Standing tall — but not for long — in a northern Minnesota forest is a perfectly shaped white spruce that is destined to glow throughout most of December as the U.S. Capitol's official Christmas tree.

Its exact location kept from the public for the time being, the 88-foot-tall Chippewa National Forest tree will be felled next week. Next, it will travel 2,000 miles to Washington, D.C., where it will be adorned with many thousands of lights and illuminated soon after Thanksgiving.

What made this one tree the perfect choice from among millions was its full pyramid-like shape without gaps, its healthy branches and straight trunk, and its species, hardy enough to shrug off the rigors of long-distance travel.

Along its journey, the tree will make about three dozen public appearances, including in the Twin Cities, as it is hauled on a flatbed truck.

This the first time since 1992 that this forest has supplied the Capitol with its Christmas tree.

Very carefully is the answer to how this 88-year-old tree will be made horizontal starting at high noon on Wednesday, said Michael Theune, the project leader for bringing down the spruce. The event starts with a cutting ceremony that will include a traditional blessing by members of the Leech Lake Band of Ojibwe.

Then two cranes will take hold of the tree — one at the top and one at the bottom — and it will be cut near the base and guided onto the truck. The honor of cutting through the trunk, 30 inches in diameter, has fallen to Jim Scheff, of Marcell, Minnesota's 2014 "Logger of the Year."

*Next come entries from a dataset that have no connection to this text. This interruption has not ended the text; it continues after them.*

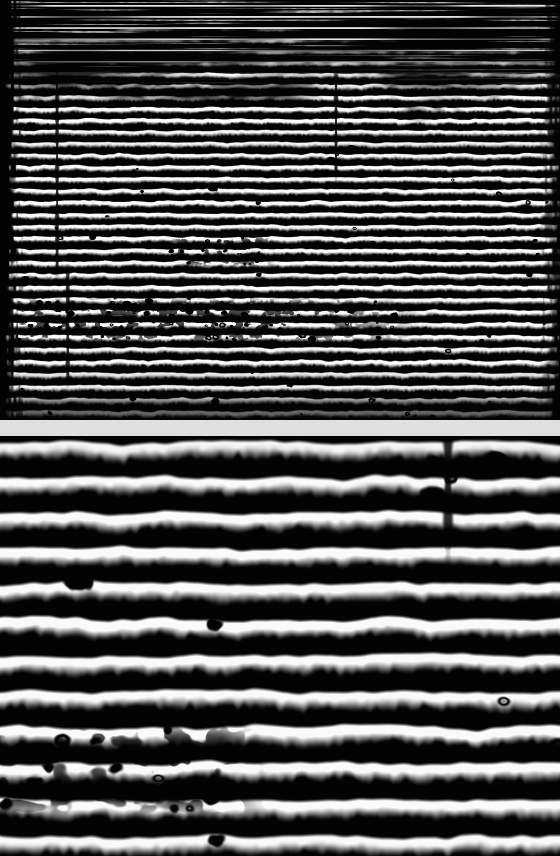
Top, the full canvas; bottom, a detail of the centre.
Write a Shadertoy shader that draws this texture.

```glsl
// Worn white scan bands on black: 35 horizontal bands whose pitch widens
// downward, each with a crisp wavy top and a frayed grey underside.
// Noise adds thin streaks at the top, pits, scratches and ragged margins.

#define FIRST_BAND 0.0139    // top edge of the first band, from the top
#define PITCH 0.02634        // band spacing at the top
#define PITCH_GROWTH 0.00006 // quadratic widening of the spacing
#define BAND_LENGTH 0.53     // lit part of one period
#define WOBBLE 0.16          // waviness of the top edge, in periods
#define PIT_CELL 0.021       // grid size for scattered pits
#define PIT_RADIUS 0.0085    // largest pit radius

float hash(vec2 p) {
    vec3 h = fract(vec3(p.xyx) * 0.1031);
    h += dot(h, h.yzx + 33.33);
    return fract((h.x + h.y) * h.z);
}

float noise(vec2 p) {
    vec2 i = floor(p), f = fract(p);
    f = f * f * (3.0 - 2.0 * f);
    return mix(mix(hash(i), hash(i + vec2(1, 0)), f.x),
               mix(hash(i + vec2(0, 1)), hash(i + vec2(1, 1)), f.x), f.y);
}

// 1 inside the interval a..b, with soft ends
float span(float v, float a, float b, float soft) {
    return smoothstep(a - soft, a + soft, v) * (1.0 - smoothstep(b - soft, b + soft, v));
}

// Continuous band number at a depth below the top
float bandIndex(float depth) {
    float root = PITCH * PITCH + 4.0 * PITCH_GROWTH * (depth - FIRST_BAND);
    return (sqrt(root) - PITCH) / (2.0 * PITCH_GROWTH);
}

// How corroded the surface is: two busy zones over a sparse base
float damage(vec2 uv) {
    float lower = span(uv.y, 0.715, 0.81, 0.012) * (1.0 - smoothstep(0.5, 0.85, uv.x));
    float middle = span(uv.y, 0.565, 0.63, 0.008) * span(uv.x, 0.31, 0.48, 0.02);
    return max(lower, middle);
}

// Light left by round pits; some keep a bright core and read as rings
float pits(vec2 p, float aspect) {
    vec2 cell = floor(p / PIT_CELL);
    float light = 1.0;
    for (int j = -1; j <= 1; j++)
    for (int i = -1; i <= 1; i++) {
        vec2 id = cell + vec2(i, j);
        vec2 centre = (id + vec2(hash(id + 3.1), hash(id + 17.7))) * PIT_CELL;
        vec2 uv = vec2(centre.x / aspect, centre.y);
        float chance = 0.5 * damage(uv) + 0.045 * smoothstep(0.25, 0.5, uv.y);
        if (hash(id + 41.3) > chance) continue;
        float size = hash(id + 8.9);
        float radius = PIT_RADIUS * mix(0.35, 1.0, size * size);
        vec2 d = (p - centre) * vec2(0.8, 1.0);
        float dist = length(d) + 0.003 * (noise(p * 180.0) - 0.5);
        float hole = 1.0 - smoothstep(radius - 0.0015, radius + 0.0015, dist);
        float core = step(0.65, hash(id + 63.0)) * (1.0 - smoothstep(0.2, 0.6, dist / radius));
        light *= 1.0 - hole * (1.0 - 0.6 * core);
    }
    return light;
}

// Dark broken vertical line between two depths
float scratch(vec2 uv, float x, float top, float bottom) {
    float width = 0.0015 + 0.003 * noise(vec2(x * 90.0, uv.y * 60.0));
    float line = 1.0 - smoothstep(width * 0.4, width * 1.4, abs(uv.x - x));
    return 1.0 - 0.85 * line * span(uv.y, top, bottom, 0.02);
}

void mainImage(out vec4 fragColor, in vec2 fragCoord) {
    float aspect = iResolution.x / iResolution.y;
    vec2 uv = fragCoord / iResolution.xy;
    uv.y = 1.0 - uv.y;
    vec2 p = vec2(uv.x * aspect, uv.y);

    // Band coordinates: f is 0 on the top edge of each band
    float k = bandIndex(uv.y);
    float row = floor(k + 0.25);
    float f = k - row;
    float upper = 1.0 - smoothstep(0.1, 0.2, uv.y);
    float wave = noise(vec2(p.x * 28.0, row * 7.3)) + 0.5 * noise(vec2(p.x * 85.0, row * 3.7)) - 0.75;
    float g = f + WOBBLE * wave * (1.0 - upper);

    // Frayed band body, patchy and short where the surface fades upward
    float patchy = 0.75 * noise(p * vec2(6.0, 22.0)) + 0.25 * noise(p * vec2(45.0, 70.0));
    float strength = smoothstep(0.09, 0.27, uv.y + 0.24 * (patchy - 0.5));
    float fray = 0.6 * noise(vec2(p.x * 210.0, row * 5.1)) + 0.4 * noise(vec2(p.x * 60.0, row * 9.7));
    float reach = (BAND_LENGTH + 0.28 * (fray - 0.5)) * mix(0.6, 1.0, strength);
    float body = smoothstep(-0.07, 0.07, g) * (1.0 - smoothstep(0.18, reach, g));
    float grain = noise(p * vec2(190.0, 70.0));
    float tone = mix(0.88, 1.18, hash(vec2(row, 2.0))) - 0.3 * grain * smoothstep(0.05, 0.35, g);
    float light = body * tone * strength;

    // Corroded zones chew into the bands
    float chew = noise(p * vec2(65.0, 110.0)) + 0.35 * noise(p * 170.0);
    light *= 1.0 - 0.75 * damage(uv) * smoothstep(0.68, 0.85, chew);

    // Thin lines and horizontal streaks near the top
    float broken = smoothstep(0.15, 0.65, noise(vec2(p.x * 5.0, row * 4.3)));
    float thin = (1.0 - smoothstep(0.03, 0.11, abs(f))) * upper * mix(0.3, 0.9, broken);
    float streak = smoothstep(0.68, 0.95, noise(vec2(p.x * 4.0, uv.y * 310.0)));
    streak *= (0.35 + 0.4 * noise(p * vec2(90.0, 200.0))) * (1.0 - smoothstep(0.06, 0.24, uv.y));
    light = max(light, max(thin, streak));

    // Pits, scratches, dim bottom rows and ragged side margins
    light *= pits(p, aspect);
    light *= scratch(uv, 0.102, 0.17, 0.65) * scratch(uv, 0.121, 0.64, 0.91);
    light *= scratch(uv, 0.6, 0.17, 0.42);
    light *= 1.0 - 0.6 * smoothstep(0.935, 0.96, uv.y);
    float ticks = noise(vec2(p.x * 170.0, uv.y * 25.0));
    light *= smoothstep(0.0, 0.022, uv.x - 0.03 * ticks);
    light *= 1.0 - smoothstep(0.965, 1.0, uv.x + 0.025 * (ticks - 0.5));

    fragColor = vec4(vec3(clamp(0.01 + light, 0.0, 0.98)), 1.0);
}
```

The tree's first stop is nearby Bemidji State University, where it will be wrapped for safekeeping. Then it's on to its many stops along the route before reaching Andrews Air Force Base in Maryland, near the nation's capital, on Nov. 20. The tree's lighting is expected to be scheduled for early December.

Don't be surprised if the tree doesn't look as tall upon its lighting as it did in the forest. After cutting and then mounting it outside the Capitol, the tree will measure about 65 feet from the ground to the very top, Theune said.

For anyone wishing to attend the cutting ceremony, e-mail requests can be sent to or be made by phone at 1-218-335-8600. The deadline is Friday. Complete tour information is available at